The Union of Students in Ireland (USI) and Trinity College Dublin Students’ Union (TCDSU) have pledged their support for the strike of the nurses’ strike next week.
The Irish Nurses and Midwives Organisation (INMO) is set to strike on Wednesday, January 30th.
This evening, Trinity College Dublin Students’ Union’s (TCDSU) council voted to support the strike.
USI President Síona Cahill, told The University Times in an email statement that students “overwhelmingly support the issue”. “It’s about the movement’s fight for a fairer future in the Irish workplace, directly impacting a cohort of our graduates”, she said.
TCDSU President Shane de Rís also expressed support for the strike: “We will be coordinating our support for the INMO action with our nursing and midwifery students. We have been fighting for a fair wage and working conditions for student nurses and that lies at the heart of this strike action.”
Student nurses are not technically permitted to partake in the strike, Ida Lis, Nursing and Midwifery School Convenor for TCDSU and Chair of the Nursing and Midwifery Society told The University Times in an email statement. “We aren’t paid the threshold of pay warranted to be a “proper” HSE staff member”, she said.

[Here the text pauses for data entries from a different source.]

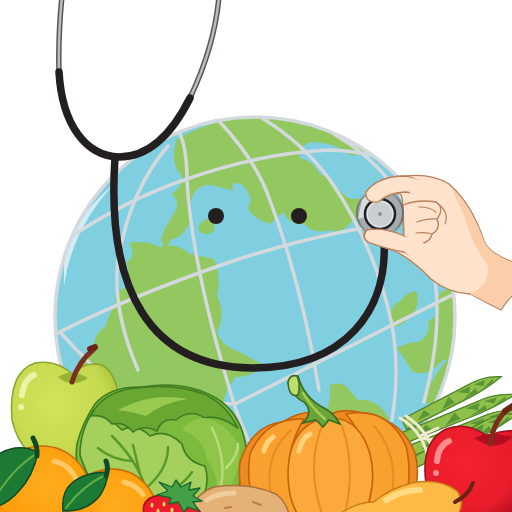
<!DOCTYPE html>
<html lang="en">
<head>
<meta charset="utf-8">
<title>Healthy planet, healthy food</title>
<style>
:root{--sea:#80cfe0;--land:#93c861;--grid:#d3d9dd;--tube:#231f20;--skin:#ffe2cb;--skin-line:#b9805c;--orange:#ff9d0a;--pumpkin:#f9a02f;--pumpkin-line:#c4620c;--leaf:#1c7a34;--leaf-line:#0d4a25;--apple:#c9dc50;--red:#ed1c2b;--cabbage:#7cba3d;--cabbage-line:#3f7d22}
html,body{margin:0;background:#fff;overflow:hidden}
svg{display:block;width:512px;height:512px}
.line{fill:none;stroke-linecap:round;stroke-linejoin:round}
.land{fill:var(--land)}
.sea{fill:var(--sea)}
.grid{stroke:var(--grid);stroke-width:3.5}
.tube{stroke:var(--tube);stroke-width:7.5}
.skin{fill:var(--skin);stroke:var(--skin-line);stroke-width:1.3;stroke-linejoin:round}
.leaf{fill:var(--leaf);stroke:var(--leaf-line);stroke-width:1.5}
</style>
</head>
<body>
<svg viewBox="0 0 512 512" role="img" aria-label="Smiling globe checked with a stethoscope above fruit and vegetables">
<defs>
<clipPath id="globe-edge"><circle cx="255" cy="317" r="200"/></clipPath>
<linearGradient id="steel"><stop offset="0" stop-color="#6d7073"/><stop offset=".5" stop-color="#d5d8da"/><stop offset="1" stop-color="#66696c"/></linearGradient>
<radialGradient id="orange-skin" cx=".55" cy=".4" r=".7"><stop offset="0" stop-color="#ffad1f"/><stop offset=".7" stop-color="#ff9d0a"/><stop offset="1" stop-color="#ef7d0b"/></radialGradient>
<radialGradient id="apple-skin" cx=".4" cy=".4" r=".7"><stop offset="0" stop-color="#d4e35c"/><stop offset=".7" stop-color="#c5d94e"/><stop offset="1" stop-color="#9dbb32"/></radialGradient>
<radialGradient id="red-skin" cx=".45" cy=".4" r=".7"><stop offset="0" stop-color="#f5222f"/><stop offset=".7" stop-color="#e81c2b"/><stop offset="1" stop-color="#b80f22"/></radialGradient>
<g id="spear">
<path d="M0 6 L72 5 Q92 4 108 0 Q92 -9 72 -7 L0 -5Z" fill="#8fc04a" stroke="#4b8429" stroke-width="1.3"/>
<path d="M14 3 L24 -4 L28 3Z M40 4 L52 -5 L55 3Z M62 -5 L76 -5 L72 1Z M64 4 L80 -1 L80 4Z M80 -5 L92 -4 L88 1Z M86 3 L100 -2 L98 2Z" fill="#5b9636"/>
</g>
</defs>

<g id="globe">
<circle class="sea" cx="255" cy="317" r="200"/>
<g clip-path="url(#globe-edge)">
<path class="land" d="M176 140 Q220 112 290 118 Q340 128 372 150 L352 156 Q334 142 313 142 Q298 144 300 158 Q314 162 320 174 Q331 179 339 190 Q349 202 361 198 L372 208 Q362 222 352 221 Q342 235 329 230 Q314 235 304 224 Q290 226 283 212 L270 224 Q250 218 248 206 Q242 190 222 188 Q202 180 194 193 Q188 205 190 222 Q182 238 170 240 L165 256 L161 238 Q167 223 173 215 Q182 204 172 194 Q186 184 180 173 Q170 163 176 140Z"/>
<path class="sea" d="M232 184 Q245 180 251 200 L246 213 Q235 205 232 184Z"/>
<path class="land" d="M198 229 Q200 218 212 219 Q219 231 208 234 Q200 235 198 229Z"/>
<path class="land" d="M129 243 Q146 240 160 247 Q176 242 190 254 L214 259 Q222 278 217 295 Q226 315 217 332 Q222 347 242 353 Q254 361 266 365 Q248 378 236 377 Q222 393 223 412 L110 440 L78 366 Q85 350 94 350 Q92 335 106 326 Q108 313 116 306 Q112 292 125 288 Q132 276 126 263 Q137 256 129 243Z"/>
<path class="land" d="M389 323 Q389 307 400 301 Q412 288 417 293 Q420 304 413 314 Q406 324 394 327Z"/>
<path class="land" d="M397 348 Q408 342 419 342 Q431 334 428 322 L440 312 Q432 306 441 292 L470 280 L470 360 L443 360 Q426 379 412 371 Q404 358 397 348Z"/>
<path class="land" d="M447 360 Q428 382 424 402 L450 410 L470 360Z"/>
<path class="land" d="M330 385 Q345 380 350 391 L358 400 Q378 398 390 420 L320 425 Q332 404 330 385Z"/>
<path d="M64 286 Q72 228 116 182 Q80 212 64 250Z" fill="#d2edf4"/>
<g class="line grid">
<path d="M72 236 Q130 198 187 179 Q260 153 330 150 Q362 151 390 160"/>
<path d="M54 335 Q125 298 230 262 Q320 232 420 219"/>
<path d="M80 412 Q150 400 235 404 Q330 356 456 293"/>
<path d="M60 332 Q85 360 140 412"/>
<path d="M180 134 Q187 150 187 180 Q192 270 236 410 L248 440"/>
<path d="M218 120 Q254 158 268 195 Q302 284 319 390"/>
<path d="M262 118 Q303 143 330 180 Q375 245 392 325 Q400 370 392 420"/>
<path d="M168 146 Q130 190 118 260 Q112 310 138 370"/>
<path d="M334 134 Q400 172 428 250 Q448 310 424 402"/>
</g>
</g>
<circle cx="255" cy="317" r="200" fill="none" stroke="var(--grid)" stroke-width="3.5"/>
<g id="eyes" fill="var(--tube)"><circle cx="216" cy="216" r="8"/><circle cx="299" cy="216" r="8"/></g>
</g>

<g id="stethoscope">
<path class="line" d="M62 -4 Q58 36 59 72 M219 -4 Q215 45 190 98" stroke="#55585b" stroke-width="5.5"/>
<path class="line" d="M62 -4 Q58 36 59 72 M219 -4 Q215 45 190 98" stroke="#b9bdc0" stroke-width="2.5"/>
<path class="line tube" d="M59 72 C62 125 86 156 119 157 C151 157 174 130 190 98"/>
<path class="line tube" d="M115 158 C106 290 150 367 252 368 C346 368 388 310 384 240"/>
</g>

<g id="hand">
<path class="skin" d="M366 193 Q380 177 405 176 Q432 173 449 184 Q472 204 484 241 Q489 254 516 263 L516 292 Q507 300 501 310 Q485 302 470 294 Q448 293 431 279 Q415 262 397 252 L368 242 Q361 237 366 230 Q390 231 404 237 L402 206 Q404 199 400 193 L377 202 Q364 202 366 193Z"/>
<path d="M451 187 Q472 208 484 241 Q489 254 515 263 L515 290 Q506 298 501 309 L470 294 Q492 284 487 264 Q472 244 465 218Z" fill="#fbcda9"/>
<path class="skin" d="M403 205 Q418 199 436 202 Q445 208 437 219 Q441 229 432 234 Q430 243 421 243 Q411 245 404 237Z"/>
<path class="line" d="M419 207 Q430 207 436 212 M417 222 Q428 218 437 219 M416 233 Q424 232 432 234 M436 202 Q450 212 445 224" stroke="var(--skin-line)" stroke-width="1.2"/>
<g id="chest-piece">
<circle cx="380" cy="213" r="24" fill="url(#steel)"/>
<circle cx="380" cy="213" r="22" fill="#a6abaf"/>
<path d="M362 200 A22 22 0 0 1 374 192 L380 213 L358 219Z" fill="#d9dcde"/>
<circle cx="380" cy="214" r="15" fill="#dfe3e5" stroke="var(--tube)" stroke-width="2.5"/>
<circle cx="380" cy="214" r="12" fill="#c9ced1"/>
<circle cx="380" cy="214" r="2" fill="#8c9296"/>
</g>
<path class="skin" d="M405 176 Q378 176 366 192 Q365 203 378 202 Q390 192 405 192 Q418 194 428 190 Q421 179 405 176Z"/>
<path d="M406 177 Q420 178 434 190 Q424 195 410 193Z" fill="var(--skin)"/>
<path class="skin" d="M402 235 Q382 227 367 230 Q361 237 368 242 Q386 249 404 252 Q416 258 425 270 Q424 252 417 244Z"/>
<path d="M402 236 L423 242 Q432 256 426 272 L404 251Z" fill="var(--skin)"/>
</g>

<g id="asparagus">
<use href="#spear" transform="translate(404 424) rotate(-26)"/>
<use href="#spear" transform="translate(402 438) rotate(-21) scale(1.12 1)"/>
<use href="#spear" transform="translate(406 452) rotate(-20) scale(1.12 1)"/>
<use href="#spear" transform="translate(410 464) rotate(-25) scale(1.1 1)"/>
<path class="line" d="M400 418 Q424 432 429 462 M406 416 Q430 432 434 456 M420 436 L438 428 M421 438 L442 441" stroke="#f0ead0" stroke-width="3"/>
</g>

<g id="green-apple">
<path d="M72 374 Q85 361 102 365 Q122 376 118 420 Q112 462 60 466 Q22 462 12 420 Q8 372 35 363 Q56 359 72 374Z" fill="url(#apple-skin)" stroke="#8aa52c" stroke-width="1.5"/>
<path d="M58 377 Q72 368 88 378 Q72 389 58 377Z" fill="#96b232"/>
<path class="line" d="M72 382 Q78 362 94 349" stroke="#7b2f1c" stroke-width="5"/>
<path class="line" d="M90 349 L95 347" stroke="#6b2414" stroke-width="6"/>
<path class="line" d="M22 395 Q24 379 34 375" stroke="#edf3a6" stroke-width="6"/>
<circle cx="21" cy="407" r="3" fill="#edf3a6"/>
</g>

<g id="cabbage" stroke="var(--cabbage-line)" stroke-width="1.6" stroke-linejoin="round">
<path d="M95 404 Q110 386 142 387 Q185 380 216 398 Q242 414 246 448 Q247 490 215 514 L100 514 Q72 480 77 444 Q82 424 95 404Z" fill="var(--cabbage)"/>
<path d="M94 410 Q80 430 80 455 Q92 492 118 512 L195 512 Q212 488 205 466 Q186 462 182 444 Q166 428 150 436 Q136 422 122 430 Q108 416 94 410Z" fill="#a5d05d"/>
<path d="M91 416 Q100 395 128 389 Q172 382 204 394 Q226 404 238 428 Q218 414 205 418 Q190 408 176 420 Q162 417 157 431 Q144 424 133 432 Q124 421 112 424 Q104 414 91 416Z" fill="#68a832"/>
<path d="M118 410 Q150 392 188 399 Q164 402 146 416 Q134 412 118 410Z" fill="#99c94e" stroke="none"/>
<path d="M205 418 Q228 424 240 447 Q239 486 214 508 Q222 476 207 460 Q204 438 182 430 Q190 418 205 418Z" fill="#8fc64a" stroke="none"/>
<g class="line" stroke="#5a9a2d" stroke-width="2.5">
<path d="M150 508 Q145 468 112 436 M140 474 L133 445 M146 488 Q168 470 168 447 M132 461 Q112 460 98 448 M149 500 Q180 490 192 472"/>
<path d="M214 506 Q232 470 212 428 M226 468 Q238 456 238 444" stroke="#b9dc78"/>
</g>
</g>

<g id="pumpkin" stroke="var(--pumpkin-line)" stroke-width="1.6">
<path d="M283 422 Q253 424 240 462 Q236 496 256 520 L400 520 Q424 488 415 453 Q402 420 370 417 Q350 406 330 414 Q302 408 283 422Z" fill="#ee8a20"/>
<path d="M304 419 Q266 417 250 454 Q244 492 264 520 L300 520 Q276 464 304 419Z" fill="var(--pumpkin)"/>
<path d="M346 414 Q388 406 406 446 Q416 490 394 520 L364 520 Q384 460 346 414Z" fill="var(--pumpkin)"/>
<path d="M320 419 Q288 430 288 474 Q288 504 302 520 L362 520 Q378 486 370 454 Q360 420 334 418Z" fill="#fca93b"/>
<path class="line" d="M322 426 Q306 466 322 514 M342 426 Q356 466 345 514 M291 430 Q262 456 272 500 M374 426 Q400 456 391 500" stroke="#e88b22" stroke-width="2"/>
<path class="line" d="M299 451 Q302 438 310 434 M264 451 Q266 442 273 437" stroke="#ffd27c" stroke-width="5"/>
<path d="M288 383 Q290 375 298 376 Q304 398 324 408 Q334 413 340 424 L329 420 L323 427 L316 420 L303 423 Q314 412 304 402 Q294 398 288 383Z" fill="#6ba537" stroke="#376d22"/>
<path d="M288 382 Q290 374 297 376 Q301 385 298 395 Q289 398 288 382Z" fill="#bfdd6c" stroke="#376d22"/>
<path class="line" d="M303 393 Q311 407 325 419" stroke="#a5cc58" stroke-width="2.5"/>
</g>

<g id="red-apple">
<path d="M488 437 Q468 421 446 429 Q420 442 426 484 Q432 506 444 520 L520 520 L520 432 Q503 428 488 437Z" fill="url(#red-skin)" stroke="#9c0f1f" stroke-width="1.5"/>
<path d="M474 438 Q490 430 512 437 Q496 454 474 438Z" fill="#b30e20"/>
<path class="line" d="M490 444 Q494 420 509 408" stroke="#7b2f1c" stroke-width="5"/>
<path class="line" d="M505 411 L514 405" stroke="#6b2414" stroke-width="6"/>
<path class="line" d="M437 461 Q438 446 449 441" stroke="#ff8d8d" stroke-width="6"/>
<circle cx="436" cy="473" r="3" fill="#ff8d8d"/>
</g>

<g id="pear">
<path d="M340 514 Q356 502 374 502 Q388 489 412 483 Q440 478 457 491 Q467 504 454 520 L340 520Z" fill="#fdbb45" stroke="#c97c18" stroke-width="1.5"/>
<path class="line" d="M386 500 Q402 490 420 490" stroke="#ffdb84" stroke-width="6"/>
<path class="line" d="M455 502 Q469 495 473 483" stroke="#6b2414" stroke-width="4"/>
</g>

<g id="potato">
<path d="M188 516 Q194 494 214 487 Q250 482 276 494 Q288 503 290 520 L188 520Z" fill="#e4b277" stroke="#a7713a" stroke-width="1.5"/>
<path class="line" d="M207 500 Q218 493 234 493" stroke="#f2cd9c" stroke-width="5"/>
<path class="line" d="M253 502 L261 505 M225 508 L231 507" stroke="#b98047" stroke-width="2"/>
</g>

<g id="oranges" stroke="#c8690b" stroke-width="1.5">
<circle cx="42" cy="494" r="48" fill="url(#orange-skin)"/>
<path class="line" d="M54 461 Q70 465 76 479" stroke="#ffc966" stroke-width="5"/>
<path class="leaf" d="M-4 456 Q16 442 38 452 Q33 477 18 492 Q8 503 -4 507Z"/>
<path class="line" d="M38 453 Q16 465 -4 496" stroke="#63ac45" stroke-width="2"/>
<path class="line" d="M37 456 Q38 447 33 438" stroke="var(--leaf-line)" stroke-width="5"/>
<circle cx="112" cy="514" r="45" fill="url(#orange-skin)"/>
<path class="line" d="M124 482 Q138 486 143 495" stroke="#ffc966" stroke-width="5"/>
<path class="leaf" d="M108 472 Q85 472 72 483 Q61 492 63 511 Q85 512 98 498 Q107 487 108 472Z"/>
<path class="line" d="M107 474 Q82 486 66 508" stroke="#63ac45" stroke-width="2"/>
<path class="line" d="M106 476 Q109 468 106 461" stroke="var(--leaf-line)" stroke-width="5"/>
</g>

<g id="strawberry">
<path d="M146 520 Q139 505 150 498 Q164 491 180 500 Q198 502 204 520Z" fill="var(--red)" stroke="#a50f1f" stroke-width="1.5"/>
<g fill="#ffd35c"><ellipse cx="152" cy="505" rx="1.5" ry="2.5"/><ellipse cx="164" cy="504" rx="1.5" ry="2.5"/><ellipse cx="158" cy="511" rx="1.5" ry="2.5"/><ellipse cx="172" cy="510" rx="1.5" ry="2.5"/></g>
<path d="M157 495 L168 491 L159 482 L172 487 L176 480 L181 487 L191 482 L189 490 L200 488 L193 496 L202 501 L193 502 L199 511 L188 507 L184 512 L178 502 L169 504 L171 498Z" fill="#43a047" stroke="#17652d" stroke-width="1.3" stroke-linejoin="round"/>
</g>
</svg>
</body>
</html>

However, Lis stated: “It is important that student nurses support the campaign because we understand and witness the stress and pressure students are put under. We also need to support the campaign on the grounds of solidarity with our predecessors, our mentors. To not support it would undermine the work they do and the purpose of the strike.”
Third-year Trinity nursing student Megan O’Connor outlined the issues that have been facing student nurses, in an email statement to The University Times. “We need better staffed wards and a pay restoration to bring us in line with similarly qualified professionals. The fact that we get paid so much less for doing similar jobs to that of occupational therapists and physiotherapists is incredibly disheartening”, she said.
Lis said that the strike “is not is not simply about the pay rise”. “It is about pay restoration to match the pay of other health professionals, who like us, obtain a four year degree.”
Student nurses have been vocal about their concerns. Cahill stated that “students’ unions have been increasingly approached by student nurses who are worried about their future and are refusing to stay silent”. She called the high levels of stress experienced by nursing students as “extremely worrying” and expressed her intention to begin “pursuing improvements to these conditions as a national union”.
Around 37,000 members of the the INMO will stage six 24-hour strikes beginning January 30th, which the union is calling “the most serious strike our country’s health service has seen”. This comes after 95 per cent of INMO members voted to support the action before Christmas. Nurses are fighting for a 12 per cent pay rise to bring them in line with other health professionals.